An equally important aspect of "radiant people heating" is that it triggers weight loss, McLeod says. This secondary benefit may provide even larger economic benefits to employers, employees and society. Building operators, engineers and architects can deploy micro-environmental control technology systematically to increase the economic and energy sustainability of their projects and keeping people in buildings both comfortable and healthy.


'/>"/>

Contact: Ryan Yarosh
ryarosh@binghamton.edu
607-777-2174
Binghamton University
Source:Eurekalert

Related medicine news :

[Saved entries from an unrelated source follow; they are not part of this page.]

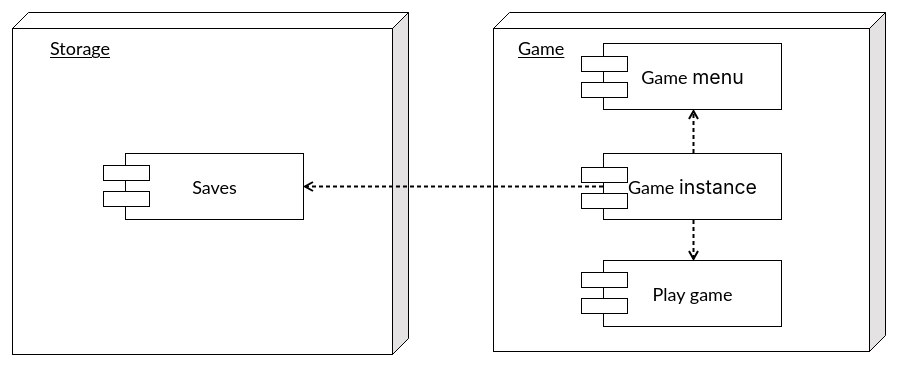
<!DOCTYPE html>
<html lang="en">
<head>
<meta charset="utf-8">
<title>Deployment diagram</title>
<style>
  :root {
    --paper: #fff;
    --ink: #000;
    --side: #e4e2e2;
    --label-font: Lato, "Open Sans", sans-serif;
    --wide-font: Inter, Roboto, sans-serif;
  }
  * { box-sizing: border-box; }
  html, body { margin: 0; background: var(--paper); overflow: hidden; }
  .diagram {
    position: relative;
    width: 898px;
    height: 367px;
    overflow: hidden;
    background: var(--paper);
    color: var(--ink);
    font: 18px/22px var(--label-font);
  }
  .nodes, .connectors { position: absolute; inset: 0; display: block; }
  .nodes { stroke: var(--ink); stroke-width: 1; }
  .face { fill: var(--paper); }
  .side { fill: var(--side); }
  .connectors { fill: none; stroke: var(--ink); stroke-width: 2; }
  .dashed { stroke-dasharray: 4 3; }
  .node-title {
    position: absolute;
    margin: 0;
    font-size: 18px;
    font-weight: 400;
    text-decoration: underline;
    text-decoration-thickness: 1px;
    text-underline-offset: 2px;
  }
  .node-title.storage { left: 50px; top: 37px; }
  .node-title.game { left: 518px; top: 37px; }
  .component {
    position: absolute;
    width: 179px;
    height: 67px;
    display: flex;
    align-items: center;
    justify-content: center;
    border: 1px solid var(--ink);
    background: var(--paper);
    white-space: nowrap;
  }
  .component::before, .component::after {
    content: "";
    position: absolute;
    left: -23px;
    width: 45px;
    height: 14px;
    border: 1px solid var(--ink);
    background: var(--paper);
  }
  .component::before { top: var(--tab-top, 11px); }
  .component::after { top: calc(var(--tab-top, 11px) + 26px); }
  .saves { left: 125px; top: 153px; }
  .menu { left: 603px; top: 43px; --tab-top: 12px; }
  .instance { left: 603px; top: 153px; --tab-top: 13px; }
  .play { left: 603px; top: 260px; }
  .wide { font: 19.5px/22px var(--wide-font); }
</style>
</head>
<body>
<main class="diagram">
  <svg class="nodes" width="898" height="367" viewBox="0 0 898 367" aria-hidden="true">
    <g class="storage-node">
      <polygon class="face" points="12.5,28.5 28.5,12.5 408.5,12.5 392.5,28.5"/>
      <polygon class="side" points="392.5,28.5 408.5,12.5 408.5,338.5 392.5,354.5"/>
      <rect class="face" x="12.5" y="28.5" width="380" height="326"/>
    </g>
    <g class="game-node">
      <polygon class="face" points="493.5,28.5 509.5,12.5 885.5,12.5 869.5,28.5"/>
      <polygon class="side" points="869.5,28.5 885.5,12.5 885.5,335.5 869.5,351.5"/>
      <rect class="face" x="493.5" y="28.5" width="376" height="323"/>
    </g>
  </svg>

  <h2 class="node-title storage">Storage</h2>
  <h2 class="node-title game">Game</h2>

  <div class="component saves"><span>Saves</span></div>
  <div class="component menu"><span>Game <span class="wide">menu</span></span></div>
  <div class="component instance"><span>Game <span class="wide">instance</span></span></div>
  <div class="component play"><span>Play game</span></div>

  <svg class="connectors" width="898" height="367" viewBox="0 0 898 367" role="img" aria-label="Game instance depends on Saves, Game menu and Play game">
    <line class="dashed" x1="603" y1="186.5" x2="305" y2="186.5"/>
    <polyline points="313,182 305,186.5 313,191"/>
    <line class="dashed" x1="693.5" y1="153" x2="693.5" y2="111"/>
    <polyline points="689,119 693.5,111 698,119"/>
    <line class="dashed" x1="693.5" y1="220" x2="693.5" y2="259"/>
    <polyline points="689,251 693.5,259 698,251"/>
  </svg>
</main>
</body>
</html>
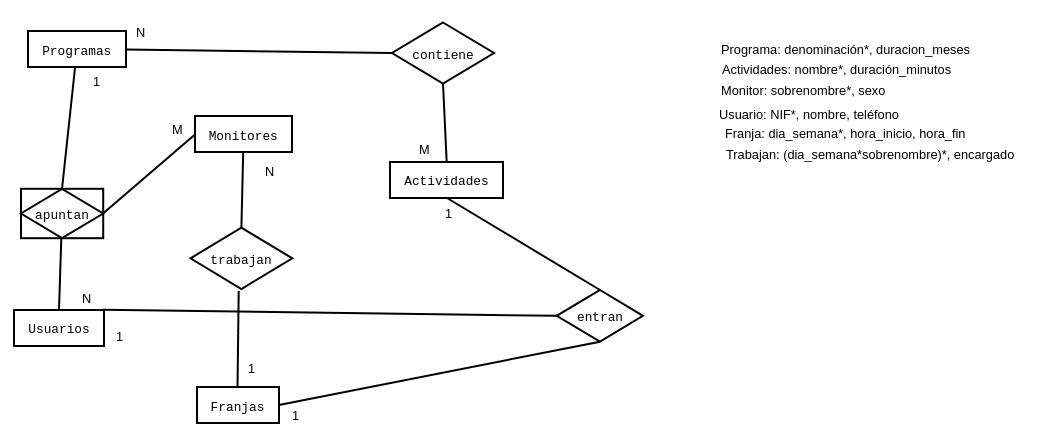
<!DOCTYPE html>
<html lang="es">
<head>
<meta charset="utf-8">
<title>Diagrama entidad-relación</title>
<style>
  :root { --ink: #000; --paper: #fff; --stroke: 2px; }
  * { box-sizing: border-box; margin: 0; padding: 0; }
  body { width: 1044px; height: 444px; overflow: hidden; background: var(--paper); color: var(--ink); }
  .diagram {
    position: relative; width: 1044px; height: 444px; overflow: hidden;
    font: 12.8px/16px "Liberation Sans", Arial, sans-serif;
  }
  .lines { position: absolute; left: 0; top: 0; fill: none; stroke: var(--ink); stroke-width: var(--stroke); }
  .relations { fill: var(--paper); }
  .entity, .relation {
    position: absolute; left: var(--x); top: var(--y); width: var(--w); height: var(--h);
    display: flex; align-items: center; justify-content: center; padding-top: 5px;
    font-family: "Liberation Mono", "Courier New", monospace; white-space: nowrap;
  }
  .entity { border: var(--stroke) solid var(--ink); background: var(--paper); }
  .cardinality { position: absolute; left: var(--x); top: var(--y); }
  .attributes {
    position: absolute; left: 719px; top: 42px;
    display: flex; flex-direction: column; list-style: none; white-space: nowrap;
  }
  .attributes li { padding-left: var(--indent); margin-bottom: var(--gap, 5px); }
</style>
</head>
<body>
<main class="diagram">
  <svg class="lines" width="1044" height="444" viewBox="0 0 1044 444" aria-hidden="true">
    <g class="connectors">
      <line x1="126" y1="49.5" x2="392" y2="53"/>
      <line x1="75" y1="68" x2="62" y2="189"/>
      <line x1="103" y1="213.5" x2="195" y2="134.5"/>
      <line x1="61.3" y1="238" x2="59" y2="310"/>
      <line x1="243.2" y1="152" x2="241.4" y2="228"/>
      <line x1="238.7" y1="291" x2="237.5" y2="387"/>
      <line x1="443" y1="83.5" x2="446.7" y2="162"/>
      <line x1="447" y1="198" x2="600" y2="290"/>
      <line x1="103" y1="309.7" x2="557" y2="315.8"/>
      <line x1="279" y1="405" x2="600" y2="341.7"/>
    </g>
    <g class="relations">
      <rect x="21" y="188.8" width="82.2" height="49.4"/>
      <polygon points="62,188.8 103.2,213.5 62,238.2 21,213.5"/>
      <polygon points="443,22.5 494,53 443,83.5 392,53"/>
      <polygon points="241.4,227.7 292.3,258.3 241.4,289 190.5,258.3"/>
      <polygon points="600,290 643,315.8 600,341.7 556.7,315.8"/>
    </g>
  </svg>

  <div class="entity" style="--x:27px;--y:30.3px;--w:99.5px;--h:38.2px">Programas</div>
  <div class="entity" style="--x:193.5px;--y:115.3px;--w:99.5px;--h:38.2px">Monitores</div>
  <div class="entity" style="--x:389px;--y:160.8px;--w:115px;--h:38.2px">Actividades</div>
  <div class="entity" style="--x:13px;--y:308.8px;--w:92px;--h:38.2px">Usuarios</div>
  <div class="entity" style="--x:195.5px;--y:386px;--w:84px;--h:38.2px">Franjas</div>

  <div class="relation" style="--x:392px;--y:22px;--w:102px;--h:62px">contiene</div>
  <div class="relation" style="--x:21px;--y:189px;--w:82px;--h:49px">apuntan</div>
  <div class="relation" style="--x:190px;--y:228px;--w:102px;--h:61px">trabajan</div>
  <div class="relation" style="--x:557px;--y:290px;--w:86px;--h:51px">entran</div>

  <span class="cardinality" style="--x:136px;--y:25px">N</span>
  <span class="cardinality" style="--x:93px;--y:74px">1</span>
  <span class="cardinality" style="--x:172px;--y:122px">M</span>
  <span class="cardinality" style="--x:265px;--y:164px">N</span>
  <span class="cardinality" style="--x:419px;--y:142px">M</span>
  <span class="cardinality" style="--x:445px;--y:206px">1</span>
  <span class="cardinality" style="--x:82px;--y:291px">N</span>
  <span class="cardinality" style="--x:116px;--y:329px">1</span>
  <span class="cardinality" style="--x:248px;--y:361px">1</span>
  <span class="cardinality" style="--x:292px;--y:408px">1</span>

  <ul class="attributes">
    <li style="--indent:2px;--gap:4px">Programa: denominación*, duracion_meses</li>
    <li style="--indent:3px">Actividades: nombre*, duración_minutos</li>
    <li style="--indent:2px;--gap:8px">Monitor: sobrenombre*, sexo</li>
    <li style="--indent:0px;--gap:3px">Usuario: NIF*, nombre, teléfono</li>
    <li style="--indent:6px">Franja: dia_semana*, hora_inicio, hora_fin</li>
    <li style="--indent:7px">Trabajan: (dia_semana*sobrenombre)*, encargado</li>
  </ul>
</main>
</body>
</html>
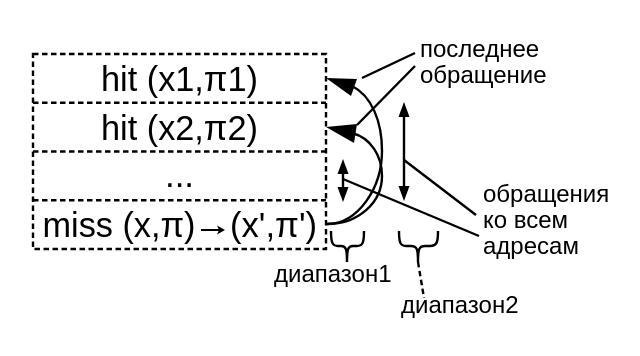
<!DOCTYPE html>
<html lang="ru">
<head>
<meta charset="utf-8">
<title>Диапазоны обращений</title>
<style>
:root { --ink: #000; --paper: #fff; }
* { box-sizing: border-box; margin: 0; padding: 0; }
html, body { overflow: hidden; background: var(--paper); }
.diagram {
  position: relative; width: 640px; height: 356px; overflow: hidden;
  background: var(--paper); color: var(--ink);
  font-family: "Liberation Sans", Arial, sans-serif;
}
.stack {
  position: absolute; left: 33px; top: 54px; width: 293px; height: 195px;
  display: grid; grid-template-rows: repeat(4, 1fr); list-style: none;
}
.stack li {
  display: flex; align-items: center; justify-content: center;
  font-size: 35px; line-height: 1; white-space: nowrap;
}
.stack text { font-size: 35px; }
.connectors { position: absolute; left: 0; top: 0; }
.line { fill: none; stroke: var(--ink); stroke-width: 2.4; }
.dashed { stroke-dasharray: 5.5 3.5; }
.head { fill: var(--ink); }
.label { fill: var(--ink); font-size: 24px; }
.entry { fill: var(--ink); font-size: 35px; text-anchor: middle; }
.note { position: absolute; font-size: 24px; line-height: 26px; white-space: nowrap; }
.note-last { left: 420px; top: 36px; }
.note-all { left: 483px; top: 181px; }
.note-range1 { left: 274px; top: 261px; }
.note-range2 { left: 401px; top: 292px; }
</style>
</head>
<body>
<main class="diagram">
  <ul class="stack">
    <li><svg width="293" height="48"><text class="entry" x="146.5" y="37" textLength="157" lengthAdjust="spacingAndGlyphs">hit (x1,π1)</text></svg></li>
    <li><svg width="293" height="48"><text class="entry" x="146.5" y="37" textLength="157" lengthAdjust="spacingAndGlyphs">hit (x2,π2)</text></svg></li>
    <li><svg width="293" height="48"><text class="entry" x="146.5" y="35">...</text></svg></li>
    <li><svg width="293" height="48">
      <text class="entry" x="86" y="36" textLength="153" lengthAdjust="spacingAndGlyphs">miss (x,π)</text>
      <text class="entry" x="240.5" y="36" textLength="87" lengthAdjust="spacingAndGlyphs">(x',π')</text>
      <path class="line" d="M168 29H186" style="stroke-width:2"/>
      <path class="head" d="M192 29L184 24.5L186 29L184 33.5Z"/>
    </svg></li>
  </ul>

  <svg class="connectors" width="640" height="356" viewBox="0 0 640 356" aria-hidden="true">
    <defs>
      <path id="range-head" class="head" d="M0 0L-5.5 15H5.5Z"/>
    </defs>

    <g class="line dashed">
      <rect x="33" y="54" width="293" height="195"/>
      <path d="M33 102.7H326M33 151.5H326M33 200.2H326"/>
    </g>

    <g class="arcs">
      <path class="line" d="M327 224C358 224 382 188 382 151C382 122 372 96 352 86"/>
      <path class="line" d="M327 224C358 224 382 203 382 176C382 156 371 138 352 133"/>
      <path class="head" d="M326 78L357 79L351 96Z"/>
      <path class="head" d="M326 127L357 124L354 143Z"/>
    </g>

    <g class="range-arrows">
      <path class="line" d="M343 168V194M404 112V192"/>
      <use href="#range-head" x="343" y="159"/>
      <use href="#range-head" transform="translate(343 202) rotate(180)"/>
      <use href="#range-head" x="404" y="102"/>
      <use href="#range-head" transform="translate(404 201) rotate(180)"/>
    </g>

    <g class="line leaders">
      <path d="M415 53L362 78M415 66L357 125"/>
      <path d="M404 160L476 215M343 179L479 236"/>
    </g>

    <g class="line braces">
      <path d="M331 231C331 242 332 246 338 246H341C346 246 347 249 347 262C347 249 348 246 353 246H357C363 246 364 242 364 231"/>
      <path d="M399 231C399 242 400 246 406 246H411C417 246 418 249 418 262C418 249 419 246 425 246H430C437 246 438 242 438 231"/>
      <path class="dashed" d="M418 262L424 298"/>
    </g>
  </svg>

  <p class="note note-last">последнее<br>обращение</p>
  <p class="note note-all">обращения<br>ко всем<br>адресам</p>
  <p class="note note-range1">диапазон1</p>
  <p class="note note-range2">диапазон2</p>
</main>
</body>
</html>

1. Single-port kidney removal through the belly button boosts living-donor satisfaction
2. Curbing Circumcision Boosts STDs, Study Contends
3. More Evidence That Exercise in Middle Age Boosts Health
4. Protein that boosts longevity may protect against diabetes
5. Coordinated Care Boosts Cardiac Arrest Survival: Study
6. Joint Replacement Boosts Heart Attack Risk Right After Surgery: Study
7. Gene Boosts Tomatos Color, But May Make It Less Tasty
8. Exercise Program Boosts Health After Lung Transplant: Study
9. Dessert With Breakfast Boosts Weight Loss: Study
10. Gatekeeper of brain steroid signals boosts emotional resilience to stress
Post Your Comments:
*Name:
*Comment:
*Email:
(Date:3/23/2017)... Raleigh, NC (PRWEB) , ... March 23, 2017 , ... ... the ride). Life is serious so build on a solid foundation. As experts ... high priority vital information that is coming soon. Inflownomics deliver ripe, fresh, clean & ...
(Date:3/23/2017)... (PRWEB) , ... March 23, 2017 , ... ... herbal-based and non-steroidal skincare products, was awarded as winners of American Dreams & ... This competition was hosted jointly by HSN and Good Housekeeping. , Steven ...
(Date:3/23/2017)... ... March 23, 2017 , ... ... software solution, iCode Assurance, at HCCA’s 21st annual Compliance Institute on March 26-28 ... coding audit process for all medical chart types with a comprehensive set of ...
(Date:3/23/2017)... , ... March 23, 2017 , ... “My Journey Through ... experience with an infinitely more profound faith of God’s promise of Heaven for His ... Jr., who spends each day with his wife, three children and six grandchildren living ...
(Date:3/23/2017)... ... , ... “More Corruption”: a simple and strong explanation of the God’s love. “More Corruption” ... Heaven was asked by God to write a book about Him. , She says, “I’m ... kept my commitment to the Lord God. They have not walked in my shoes and ...
Breaking Medicine News(10 mins):
(Date:3/23/2017)... CAMBRIDGE, Mass. , March 23, 2017 ... the enrollment of its first patient in a Phase ... an antibody-directed nanotherapeutic (ADN) that encapsulates a novel taxane ... suggest is overexpressed in 50-100% of many major tumor ... cancers. "The initiation of this study is ...
(Date:3/23/2017)... March 23, 2017 /PRNewswire/ - Medicure Inc. ("Medicure" ... specialty pharmaceutical company, is pleased to announce that ... approval from the U.S. Food and Drug Administration ... ("ANDA") for tetrabenazine tablets in the 12.5 mg ... is a generic equivalent of the branded product ...
(Date:3/23/2017)...   Casetabs , the pioneer surgery coordination application, ... the iPhone. With this new release, Casetabs is further ... physician offices, ambulatory surgery centers (ASCs) and hospitals. The ... even faster, more reliable access to case information. ... connect care teams so that surgeries can be coordinated ...
Breaking Medicine Technology: